Q: What do you think of the school lunches? PT: Personally, I believe that the lunches are really great. I like that I have many options and that I would be satisfied with any option. CT: They are nauseating. They are often cold and/or excessively greasy. The chicken specifically is rubbery and leaves a throw-up like aftertaste. AB: The only school lunches that taste good are made with meat that is barely even edible. They are so focused on health, yet they continue to feed us Grade D meat. HM: (After initial laughter at the question) Considering that it’s a high school cafeteria, I wouldn’t say it’s totally awful, but it could definitely be better.
Q: Do you feel like you can get a balanced meal at school? PT: I do. However, I am one of the few students that decides to get the fruit they have out. The kids that don’t get the fruit are really depriving themselves because, health aspect aside, the fruit is usually good. CT: Technically yes because you can easily involve all food groups in every section of the cafeteria. But the real question is, is the meat really even meat? NOOOO. AB: There’s probably one meal that I could find that would be healthy and balanced and taste good, but I would have to eat that one meal every single day. HM: In general, the entree line does not supply the most healthy meals. However, the health conscious students make the decision to go to the deli line to make their own salad, sandwich, or wrap, which is a great option that the school provides us with.
Q: What changes would you make to improve the quality of lunches? PT: I’d like to see the lines move a bit faster. Maybe that’s just a pet peeve of mine, but I don’t think it has to be so slow. CT: Definitely add more bananas and perhaps watermelon and berries. Healthy foods that teens will actually eat. Also, Grade A or at least B meat. I do appreciate the switch to whole wheat bread. A small change can make a big difference. AB: Real meat. HM: I would want them to only display the food that looks appetizing, rather than leftover scraps from the day before and expecting us to eat it. The vegetables are obviously recycled from certain meals, and they reuse them in things like soups and side salads.
Q: Would you be willing to pay more for lunch at school if the quality was improved (ex: higher grade meat)? CT: It depends how much, but probably yes. AB: I wouldn’t mind paying more if it was for real meat. HM: For sure.
Obviously, not all the raves at the meeting were completely justified. A teacher asked me what Mr. Fisher was doing at MTHS, and when I told her they were discussing improvements in the cafeteria, her response was, “Oh, they’re improving the lunches?”
No, they apparently are improved.
Perhaps the next time a hotshot from Governor Christie’s office comes to visit, students will be allowed to voice their opinions.
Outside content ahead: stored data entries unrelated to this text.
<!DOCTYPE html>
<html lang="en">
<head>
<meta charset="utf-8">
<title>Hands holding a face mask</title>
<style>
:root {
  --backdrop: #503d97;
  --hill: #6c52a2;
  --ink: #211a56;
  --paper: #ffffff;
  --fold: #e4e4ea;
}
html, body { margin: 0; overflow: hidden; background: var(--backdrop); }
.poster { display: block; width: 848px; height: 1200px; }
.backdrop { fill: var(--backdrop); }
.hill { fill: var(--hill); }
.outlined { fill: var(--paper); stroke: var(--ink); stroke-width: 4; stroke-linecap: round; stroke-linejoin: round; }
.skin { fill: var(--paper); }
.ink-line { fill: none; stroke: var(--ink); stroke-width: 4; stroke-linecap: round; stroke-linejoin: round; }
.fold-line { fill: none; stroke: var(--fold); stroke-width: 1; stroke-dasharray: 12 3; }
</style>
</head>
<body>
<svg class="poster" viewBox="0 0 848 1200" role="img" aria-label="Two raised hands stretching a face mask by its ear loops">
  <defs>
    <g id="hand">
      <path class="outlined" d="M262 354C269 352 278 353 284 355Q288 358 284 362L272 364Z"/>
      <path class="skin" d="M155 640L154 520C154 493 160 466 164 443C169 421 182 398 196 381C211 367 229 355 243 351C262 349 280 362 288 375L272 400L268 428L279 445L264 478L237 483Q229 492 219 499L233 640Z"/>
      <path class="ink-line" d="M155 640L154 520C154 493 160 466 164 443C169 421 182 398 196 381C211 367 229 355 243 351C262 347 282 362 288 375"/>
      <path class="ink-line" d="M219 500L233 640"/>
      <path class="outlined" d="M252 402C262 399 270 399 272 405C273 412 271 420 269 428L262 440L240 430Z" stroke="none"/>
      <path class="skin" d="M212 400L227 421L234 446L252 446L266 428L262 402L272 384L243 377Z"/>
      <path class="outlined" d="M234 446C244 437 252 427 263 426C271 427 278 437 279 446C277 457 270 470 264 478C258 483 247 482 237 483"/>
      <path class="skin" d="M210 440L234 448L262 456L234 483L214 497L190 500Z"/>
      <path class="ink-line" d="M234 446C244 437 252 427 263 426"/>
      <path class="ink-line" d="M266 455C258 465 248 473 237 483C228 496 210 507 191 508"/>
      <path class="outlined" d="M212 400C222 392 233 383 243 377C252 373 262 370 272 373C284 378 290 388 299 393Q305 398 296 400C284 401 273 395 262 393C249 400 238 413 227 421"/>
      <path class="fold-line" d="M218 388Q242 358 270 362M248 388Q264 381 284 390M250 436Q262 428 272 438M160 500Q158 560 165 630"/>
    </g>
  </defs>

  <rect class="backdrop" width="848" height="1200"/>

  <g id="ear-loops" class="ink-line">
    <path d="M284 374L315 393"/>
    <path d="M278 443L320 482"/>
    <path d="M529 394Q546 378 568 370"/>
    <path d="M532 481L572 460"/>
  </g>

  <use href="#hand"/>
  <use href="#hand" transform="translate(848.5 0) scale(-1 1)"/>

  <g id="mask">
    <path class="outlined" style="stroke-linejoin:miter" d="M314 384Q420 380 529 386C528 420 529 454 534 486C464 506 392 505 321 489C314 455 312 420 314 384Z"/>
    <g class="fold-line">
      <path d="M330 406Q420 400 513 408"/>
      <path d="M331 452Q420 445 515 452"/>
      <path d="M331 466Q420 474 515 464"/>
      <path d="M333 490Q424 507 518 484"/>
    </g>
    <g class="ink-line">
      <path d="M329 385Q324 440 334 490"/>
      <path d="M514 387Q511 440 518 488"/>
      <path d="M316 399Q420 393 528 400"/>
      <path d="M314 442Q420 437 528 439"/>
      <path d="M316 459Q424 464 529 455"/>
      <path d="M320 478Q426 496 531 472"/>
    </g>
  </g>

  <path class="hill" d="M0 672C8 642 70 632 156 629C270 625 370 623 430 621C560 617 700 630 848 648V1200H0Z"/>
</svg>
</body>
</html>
Until then, we can make our voices heard in small ways.
Just last spring, Ballman sent an email to Mr. Goodall about eating in the courtyard outside of Cafeteria B, and this year we can eat outside. If you have something to say, make your voice heard.
What do you think of the lunches at school? Would you change them? Tell us in the comments below!
Eds note: Just to set the record straight, students ARE NOT served Grade D meat. That’s just a popular rumor that likes to make its rounds on the internet.